**Exercise goal**
Output the whole listing exactly, with no pictures.

::: Working data

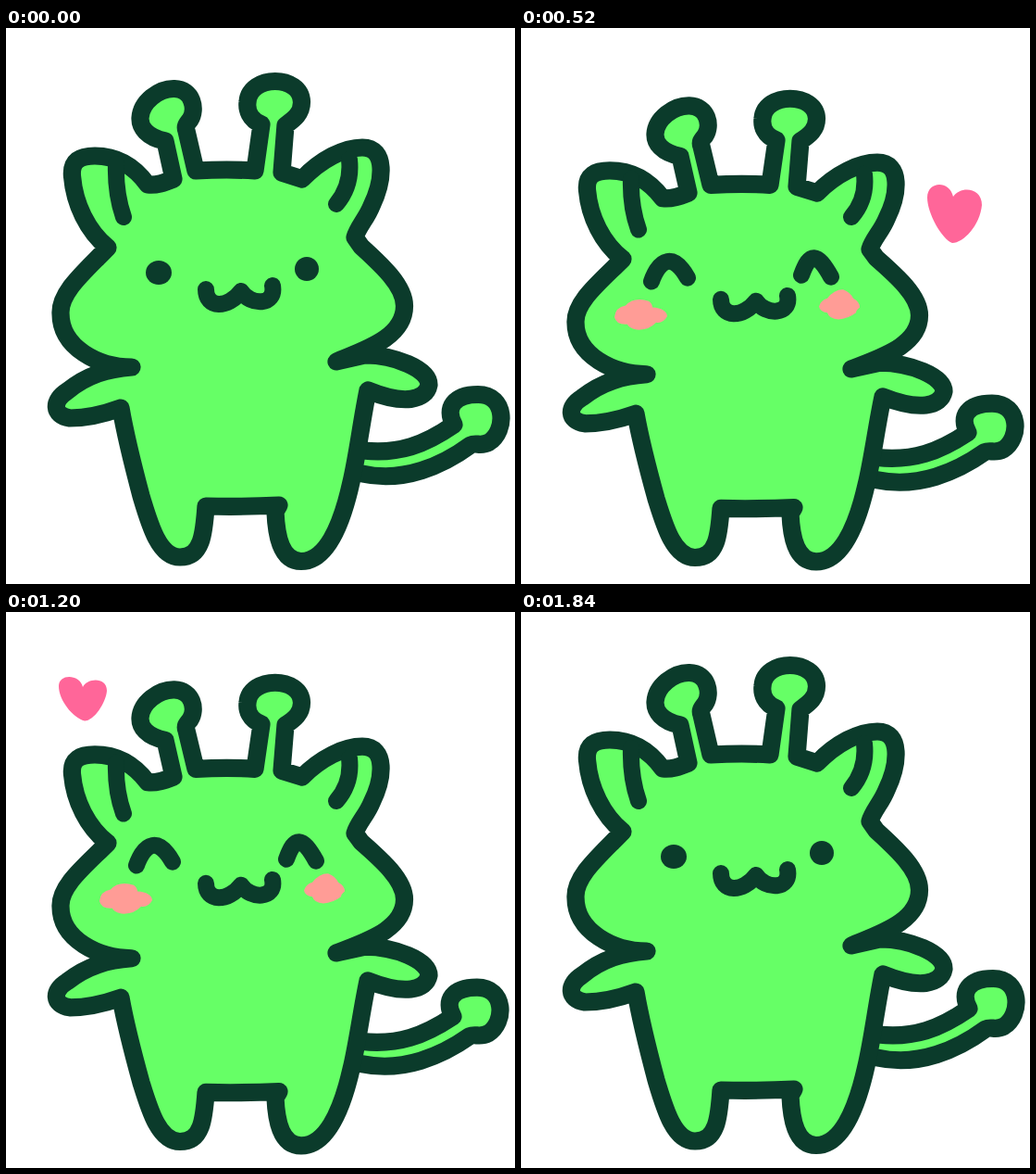
An HTML page for the animation above (2 s loop, 550 px wide and 600 px high).

```html
<!DOCTYPE html>
<html lang="en">
<head>
<meta charset="utf-8">
<title>Happy critter</title>
<style>
  html, body { margin: 0; width: 100%; height: 100%; overflow: hidden; background: #fff; }
  svg { display: block; }
  .line { fill: none; stroke: #0b3b2b; stroke-width: 18; stroke-linecap: round; stroke-linejoin: round; }
  .line * { vector-effect: non-scaling-stroke; }
  .skin { fill: #66ff66; stroke-width: 19.2; }
  .ink { fill: #0b3b2b; }
  .blush { fill: #ff9c96; }
</style>
</head>
<body>
<svg width="550" height="600" viewBox="0 0 550 600">
  <g id="critter" class="line">
    <path id="tail" class="skin" d="M386 456C425 460 452 450 484 428C474 410 484 395.500 510 395.500C541 395.500 541 435 522 447C513 452 508 447 502 450C472 472 430 491 385 481"/>
    <path class="skin" d="M110 237C88 219 74 190 71.500 160C70 143 80 138 96 138C122 138 140 151 153 169C163 170 171 167 181 163
      L172 122C152 118 144.500 107 145 97C146 80 165 65 182 65.500C202 66 206 88 199 99C195 104 193 106 195 111L205 154
      Q240 152 269 154L276 104C263 99 260 88 261 80C263 50 319 50 319.500 80C319.500 92 312 98 302 105L298 156L320 163
      C340 142 365 129 385 129C412 129 408 165 395 192C390 205 380 215 377 226L384 236
      C405 255 430.500 278 430.500 300C430.500 335 385 348 357 360L388 353C420 353 457 368 457 385C454 402 430 407 391 391
      C384 425 380 460 373 490C362 540 345 575.500 319 575.500C296 575.500 292 545 291 522L295 515Q255 517 216 516
      C214 545 212 571 188 571C165 571 155 535 146 505C138 475 130 445 124 410
      C105 417 85 421 69 421C50 418 50 402 66 392C88 374 110 368 136 366C100 366 59 345 59 308C58 285 85 263 110 237Z"/>
    <path d="M119 147Q118 178 127 204M371 142Q374 170 357 190"/>
    <path d="M216 282C216 303 240 303 254 284C264 300 292 300 288 278"/>
    <g id="calm" class="ink" stroke="none">
      <ellipse cx="165" cy="264" rx="14" ry="13"/>
      <ellipse cx="325" cy="260" rx="13" ry="13"/>
    </g>
    <g id="happy">
      <path d="M141 262C150 236 165 230 180 258M303 255C312 229 320 229 335 257"/>
      <path class="blush" stroke="none" d="M101 302Q102 291 113 289Q122 279 138 284Q142 287 142 291Q157 292 158 301Q154 309 146 308Q138 317 125 316Q116 314 115 310Q103 311 101 302Z
        M322 290Q324 283 331 281Q338 271 348 271Q356 274 359 281Q366 285 366 291Q362 294 362 297Q353 304 343 304.500Q333 304 331 297Q323 296 322 290Z"/>
    </g>
  </g>
  <path id="right" d="M466 232C455 228 439 200 439 183C439 165 463 164 467 182C475 170 498 172 498 191C496 213 478 232 466 232Z"/>
  <path id="left" d="M85 117.500C72 114 57 95 57 80C57 66 80 67 83 81C88 71 109 70 109 85C108 98 95 117.500 85 117.500Z"/>
</svg>
<script>
const LOOP = 2000, GROUND = 585;
const PINK = "#ff6699", FADED = "#bd9dab";
const $ = id => document.getElementById(id);

// Held poses: start time, [squash, tail shift x, tail shift y]
const rest = [1, 0, 0], dip = [0.983, 0, 1], low = [0.9645, -1, 3], bounce = [0.988, -2, 5];
const poses = [[0, rest], [200, dip], [360, low], [680, bounce], [1000, low],
  [1360, bounce], [1680, dip], [1840, rest]];

// Hearts: start time, [colour, dx, dy]
const gone = ["none", 0, 0];
const hearts = {
  right: [[0, gone], [440, [FADED, 0, 0]], [520, [PINK, 0, 0]], [680, [PINK, 2, -43]],
    [840, [PINK, 5, -86]], [920, [FADED, 5, -86]], [1000, gone]],
  left: [[0, gone], [1120, [FADED, 0, 0]], [1200, [PINK, 0, 0]], [1360, [PINK, 0, -43]],
    [1520, [PINK, 0, -51]], [1600, [FADED, 0, -51]], [1680, gone]]
};

const at = (steps, t) => steps.findLast(step => step[0] <= t)[1];
const show = (id, on) => $(id).setAttribute("visibility", on ? "visible" : "hidden");

function draw(t) {
  const [squash, dx, dy] = at(poses, t);
  $("critter").setAttribute("transform", `translate(0 ${GROUND * (1 - squash)}) scale(1 ${squash})`);
  $("tail").setAttribute("transform", `translate(${dx} ${dy})`);

  const happy = t >= 360 && t < 1680;
  show("happy", happy);
  show("calm", !happy);

  for (const id in hearts) {
    const [colour, x, y] = at(hearts[id], t);
    $(id).setAttribute("fill", colour);
    $(id).setAttribute("transform", `translate(${x} ${y})`);
  }
}

const start = performance.now();
function tick() {
  draw((performance.now() - start) % LOOP);
  requestAnimationFrame(tick);
}
tick();
</script>
</body>
</html>
```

::::::

**Exercise output**
An HTML page for the animation above (2 s loop, 550 px wide and 600 px high).

```html
<!DOCTYPE html>
<html lang="en">
<head>
<meta charset="utf-8">
<title>Happy critter</title>
<style>
  html, body { margin: 0; width: 100%; height: 100%; overflow: hidden; background: #fff; }
  svg { display: block; }
  .line { fill: none; stroke: #0b3b2b; stroke-width: 18; stroke-linecap: round; stroke-linejoin: round; }
  .line * { vector-effect: non-scaling-stroke; }
  .skin { fill: #66ff66; stroke-width: 19.2; }
  .ink { fill: #0b3b2b; }
  .blush { fill: #ff9c96; }
</style>
</head>
<body>
<svg width="550" height="600" viewBox="0 0 550 600">
  <g id="critter" class="line">
    <path id="tail" class="skin" d="M386 456C425 460 452 450 484 428C474 410 484 395.500 510 395.500C541 395.500 541 435 522 447C513 452 508 447 502 450C472 472 430 491 385 481"/>
    <path class="skin" d="M110 237C88 219 74 190 71.500 160C70 143 80 138 96 138C122 138 140 151 153 169C163 170 171 167 181 163
      L172 122C152 118 144.500 107 145 97C146 80 165 65 182 65.500C202 66 206 88 199 99C195 104 193 106 195 111L205 154
      Q240 152 269 154L276 104C263 99 260 88 261 80C263 50 319 50 319.500 80C319.500 92 312 98 302 105L298 156L320 163
      C340 142 365 129 385 129C412 129 408 165 395 192C390 205 380 215 377 226L384 236
      C405 255 430.500 278 430.500 300C430.500 335 385 348 357 360L388 353C420 353 457 368 457 385C454 402 430 407 391 391
      C384 425 380 460 373 490C362 540 345 575.500 319 575.500C296 575.500 292 545 291 522L295 515Q255 517 216 516
      C214 545 212 571 188 571C165 571 155 535 146 505C138 475 130 445 124 410
      C105 417 85 421 69 421C50 418 50 402 66 392C88 374 110 368 136 366C100 366 59 345 59 308C58 285 85 263 110 237Z"/>
    <path d="M119 147Q118 178 127 204M371 142Q374 170 357 190"/>
    <path d="M216 282C216 303 240 303 254 284C264 300 292 300 288 278"/>
    <g id="calm" class="ink" stroke="none">
      <ellipse cx="165" cy="264" rx="14" ry="13"/>
      <ellipse cx="325" cy="260" rx="13" ry="13"/>
    </g>
    <g id="happy">
      <path d="M141 262C150 236 165 230 180 258M303 255C312 229 320 229 335 257"/>
      <path class="blush" stroke="none" d="M101 302Q102 291 113 289Q122 279 138 284Q142 287 142 291Q157 292 158 301Q154 309 146 308Q138 317 125 316Q116 314 115 310Q103 311 101 302Z
        M322 290Q324 283 331 281Q338 271 348 271Q356 274 359 281Q366 285 366 291Q362 294 362 297Q353 304 343 304.500Q333 304 331 297Q323 296 322 290Z"/>
    </g>
  </g>
  <path id="right" d="M466 232C455 228 439 200 439 183C439 165 463 164 467 182C475 170 498 172 498 191C496 213 478 232 466 232Z"/>
  <path id="left" d="M85 117.500C72 114 57 95 57 80C57 66 80 67 83 81C88 71 109 70 109 85C108 98 95 117.500 85 117.500Z"/>
</svg>
<script>
const LOOP = 2000, GROUND = 585;
const PINK = "#ff6699", FADED = "#bd9dab";
const $ = id => document.getElementById(id);

// Held poses: start time, [squash, tail shift x, tail shift y]
const rest = [1, 0, 0], dip = [0.983, 0, 1], low = [0.9645, -1, 3], bounce = [0.988, -2, 5];
const poses = [[0, rest], [200, dip], [360, low], [680, bounce], [1000, low],
  [1360, bounce], [1680, dip], [1840, rest]];

// Hearts: start time, [colour, dx, dy]
const gone = ["none", 0, 0];
const hearts = {
  right: [[0, gone], [440, [FADED, 0, 0]], [520, [PINK, 0, 0]], [680, [PINK, 2, -43]],
    [840, [PINK, 5, -86]], [920, [FADED, 5, -86]], [1000, gone]],
  left: [[0, gone], [1120, [FADED, 0, 0]], [1200, [PINK, 0, 0]], [1360, [PINK, 0, -43]],
    [1520, [PINK, 0, -51]], [1600, [FADED, 0, -51]], [1680, gone]]
};

const at = (steps, t) => steps.findLast(step => step[0] <= t)[1];
const show = (id, on) => $(id).setAttribute("visibility", on ? "visible" : "hidden");

function draw(t) {
  const [squash, dx, dy] = at(poses, t);
  $("critter").setAttribute("transform", `translate(0 ${GROUND * (1 - squash)}) scale(1 ${squash})`);
  $("tail").setAttribute("transform", `translate(${dx} ${dy})`);

  const happy = t >= 360 && t < 1680;
  show("happy", happy);
  show("calm", !happy);

  for (const id in hearts) {
    const [colour, x, y] = at(hearts[id], t);
    $(id).setAttribute("fill", colour);
    $(id).setAttribute("transform", `translate(${x} ${y})`);
  }
}

const start = performance.now();
function tick() {
  draw((performance.now() - start) % LOOP);
  requestAnimationFrame(tick);
}
tick();
</script>
</body>
</html>
```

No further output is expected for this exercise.